-------- Records shown --------
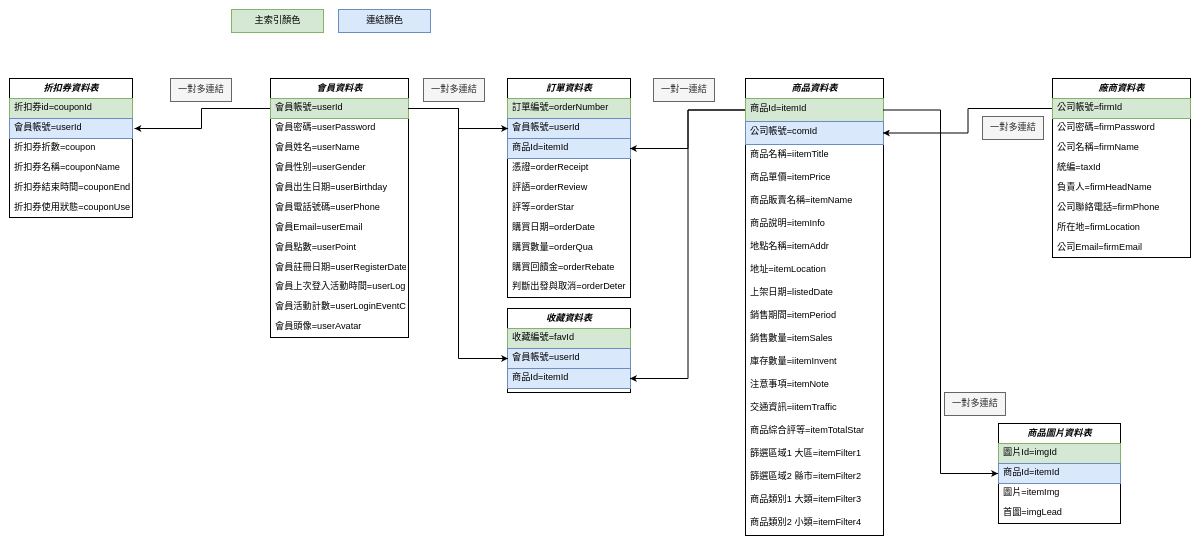
<!DOCTYPE html>
<html lang="zh-Hant">
<head>
<meta charset="utf-8">
<title>資料表關聯圖</title>
<style>
:root {
  --ink: #000;
  --paper: #fff;
  --primary-fill: #d5e8d4;
  --primary-line: #82b366;
  --link-fill: #dae8fc;
  --link-line: #6c8ebf;
  --note-fill: #f5f5f5;
  --note-line: #666;
  --note-ink: #333;
}
* { box-sizing: border-box; margin: 0; padding: 0; }
body {
  width: 1200px; height: 547px; overflow: hidden;
  background: var(--paper); color: var(--ink);
  font: 9.2px/1.2 "Liberation Sans", "Noto Sans CJK TC", sans-serif;
}
.diagram { position: relative; width: 1200px; height: 547px; overflow: hidden; }

.legend { position: absolute; left: 231px; top: 9px; display: flex; gap: 14px; list-style: none; }
.legend li { width: 93px; height: 24px; display: flex; align-items: center; justify-content: center; border: 1px solid; }
.legend .primary { background: var(--primary-fill); border-color: var(--primary-line); }
.legend .link { background: var(--link-fill); border-color: var(--link-line); }
.legend span { color: var(--ink); }

.entity {
  --row: 19.9px;
  position: absolute; left: var(--x); top: var(--y); width: var(--w); height: var(--h);
  display: flex; flex-direction: column;
  border: 1px solid var(--ink); background: var(--paper);
}
.entity h2 {
  flex: none; height: 19px; display: flex; align-items: center; justify-content: center;
  font-size: 9.2px; font-weight: bold; font-style: italic;
}
.entity ul { list-style: none; }
.entity li {
  position: relative; z-index: 0; height: var(--row);
  display: flex; align-items: center; padding: 0 2px 0 4px;
}
.entity li span { flex: 1; min-width: 0; overflow: hidden; white-space: nowrap; }
.entity li.primary::before, .entity li.link::before {
  content: ""; position: absolute; z-index: -1; inset: 0 -1px -1px; border: 1px solid;
}
.entity li.primary::before { background: var(--primary-fill); border-color: var(--primary-line); }
.entity li.link::before { background: var(--link-fill); border-color: var(--link-line); }
.entity.tall { --row: 23px; }
.entity.tall li { padding-bottom: 1px; }

.relation {
  position: absolute; left: var(--x); top: var(--y); width: 62px; height: 24px;
  display: flex; align-items: center; justify-content: center; white-space: nowrap;
  background: var(--note-fill); border: 1px solid var(--note-line); color: var(--note-ink);
}
.connectors { position: absolute; left: 0; top: 0; fill: none; stroke: var(--ink); stroke-width: 1; }
.connectors marker path { fill: var(--ink); stroke: none; }
</style>
</head>
<body>
<main class="diagram">
  <ul class="legend">
    <li class="primary"><span>主索引顏色</span></li>
    <li class="link"><span>連結顏色</span></li>
  </ul>

  <section class="entity" style="--x:9px;--y:78px;--w:124px;--h:140px">
    <h2>折扣券資料表</h2>
    <ul>
      <li class="primary"><span>折扣券id=couponId</span></li>
      <li class="link"><span>會員帳號=userId</span></li>
      <li><span>折扣券折數=coupon</span></li>
      <li><span>折扣券名稱=couponName</span></li>
      <li><span>折扣券結束時間=couponEnd</span></li>
      <li><span>折扣券使用狀態=couponUse</span></li>
    </ul>
  </section>

  <section class="entity" style="--x:270px;--y:78px;--w:139px;--h:260px">
    <h2>會員資料表</h2>
    <ul>
      <li class="primary"><span>會員帳號=userId</span></li>
      <li><span>會員密碼=userPassword</span></li>
      <li><span>會員姓名=userName</span></li>
      <li><span>會員性別=userGender</span></li>
      <li><span>會員出生日期=userBirthday</span></li>
      <li><span>會員電話號碼=userPhone</span></li>
      <li><span>會員Email=userEmail</span></li>
      <li><span>會員點數=userPoint</span></li>
      <li><span>會員註冊日期=userRegisterDate</span></li>
      <li><span>會員上次登入活動時間=userLog</span></li>
      <li><span>會員活動計數=userLoginEventC</span></li>
      <li><span>會員頭像=userAvatar</span></li>
    </ul>
  </section>

  <section class="entity" style="--x:507px;--y:78px;--w:124px;--h:220px">
    <h2>訂單資料表</h2>
    <ul>
      <li class="primary"><span>訂單編號=orderNumber</span></li>
      <li class="link"><span>會員帳號=userId</span></li>
      <li class="link"><span>商品Id=itemId</span></li>
      <li><span>憑證=orderReceipt</span></li>
      <li><span>評語=orderReview</span></li>
      <li><span>評等=orderStar</span></li>
      <li><span>購買日期=orderDate</span></li>
      <li><span>購買數量=orderQua</span></li>
      <li><span>購買回饋金=orderRebate</span></li>
      <li><span>判斷出發與取消=orderDeter</span></li>
    </ul>
  </section>

  <section class="entity" style="--x:507px;--y:308px;--w:124px;--h:85px">
    <h2>收藏資料表</h2>
    <ul>
      <li class="primary"><span>收藏編號=favId</span></li>
      <li class="link"><span>會員帳號=userId</span></li>
      <li class="link"><span>商品Id=itemId</span></li>
    </ul>
  </section>

  <section class="entity tall" style="--x:745px;--y:78px;--w:139px;--h:458px">
    <h2>商品資料表</h2>
    <ul>
      <li class="primary"><span>商品Id=itemId</span></li>
      <li class="link"><span>公司帳號=comId</span></li>
      <li><span>商品名稱=iitemTitle</span></li>
      <li><span>商品單價=itemPrice</span></li>
      <li><span>商品販賣名稱=itemName</span></li>
      <li><span>商品說明=itemInfo</span></li>
      <li><span>地點名稱=itemAddr</span></li>
      <li><span>地址=itemLocation</span></li>
      <li><span>上架日期=listedDate</span></li>
      <li><span>銷售期間=itemPeriod</span></li>
      <li><span>銷售數量=itemSales</span></li>
      <li><span>庫存數量=iitemInvent</span></li>
      <li><span>注意事項=itemNote</span></li>
      <li><span>交通資訊=iitemTraffic</span></li>
      <li><span>商品綜合評等=itemTotalStar</span></li>
      <li><span>篩選區域1 大區=itemFilter1</span></li>
      <li><span>篩選區域2 縣市=itemFilter2</span></li>
      <li><span>商品類別1 大類=itemFilter3</span></li>
      <li><span>商品類別2 小類=itemFilter4</span></li>
    </ul>
  </section>

  <section class="entity" style="--x:1052px;--y:78px;--w:139px;--h:180px">
    <h2>廠商資料表</h2>
    <ul>
      <li class="primary"><span>公司帳號=firmId</span></li>
      <li><span>公司密碼=firmPassword</span></li>
      <li><span>公司名稱=firmName</span></li>
      <li><span>統編=taxId</span></li>
      <li><span>負責人=firmHeadName</span></li>
      <li><span>公司聯絡電話=firmPhone</span></li>
      <li><span>所在地=firmLocation</span></li>
      <li><span>公司Email=firmEmail</span></li>
    </ul>
  </section>

  <section class="entity" style="--x:998px;--y:423px;--w:123px;--h:101px">
    <h2>商品圖片資料表</h2>
    <ul>
      <li class="primary"><span>圖片Id=imgId</span></li>
      <li class="link"><span>商品Id=itemId</span></li>
      <li><span>圖片=itemImg</span></li>
      <li><span>首圖=imgLead</span></li>
    </ul>
  </section>

  <svg class="connectors" width="1200" height="547" viewBox="0 0 1200 547" aria-hidden="true">
    <defs>
      <marker id="arrowhead" markerUnits="userSpaceOnUse" markerWidth="7" markerHeight="7" refX="7" refY="3.5" orient="auto">
        <path d="M7 3.5 0 0 1.8 3.5 0 7Z"/>
      </marker>
    </defs>
    <g marker-end="url(#arrowhead)">
      <polyline points="270,108.5 201.5,108.5 201.5,128.5 134.5,128.5" marker-end="url(#arrowhead)"/>
      <polyline points="408,108.5 458.5,108.5 458.5,128.5 508,128.5" marker-end="url(#arrowhead)"/>
      <polyline points="408,108.5 458.5,108.5 458.5,358.5 508,358.5" marker-end="url(#arrowhead)"/>
      <polyline points="745,110 688,110 688,148.5 630,148.5" marker-end="url(#arrowhead)"/>
      <polyline points="745,110 688,110 688,378.5 630,378.5" marker-end="url(#arrowhead)"/>
      <polyline points="883,110 940.5,110 940.5,473.5 998,473.5" marker-end="url(#arrowhead)"/>
      <polyline points="1052,108.5 968,108.5 968,133 883,133" marker-end="url(#arrowhead)"/>
    </g>
  </svg>

  <p class="relation" style="--x:170px;--y:78px">一對多連結</p>
  <p class="relation" style="--x:423px;--y:78px">一對多連結</p>
  <p class="relation" style="--x:653px;--y:78px">一對一連結</p>
  <p class="relation" style="--x:982px;--y:116px">一對多連結</p>
  <p class="relation" style="--x:944px;--y:392px">一對多連結</p>
</main>
</body>
</html>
--------
Task objective
The first line of the entries, the line containing "absolute; left: 231px;", and every line between them are to be output exactly; pictures are not.

Task solution
<!DOCTYPE html>
<html lang="zh-Hant">
<head>
<meta charset="utf-8">
<title>資料表關聯圖</title>
<style>
:root {
  --ink: #000;
  --paper: #fff;
  --primary-fill: #d5e8d4;
  --primary-line: #82b366;
  --link-fill: #dae8fc;
  --link-line: #6c8ebf;
  --note-fill: #f5f5f5;
  --note-line: #666;
  --note-ink: #333;
}
* { box-sizing: border-box; margin: 0; padding: 0; }
body {
  width: 1200px; height: 547px; overflow: hidden;
  background: var(--paper); color: var(--ink);
  font: 9.2px/1.2 "Liberation Sans", "Noto Sans CJK TC", sans-serif;
}
.diagram { position: relative; width: 1200px; height: 547px; overflow: hidden; }

.legend { position: absolute; left: 231px; top: 9px; display: flex; gap: 14px; list-style: none; }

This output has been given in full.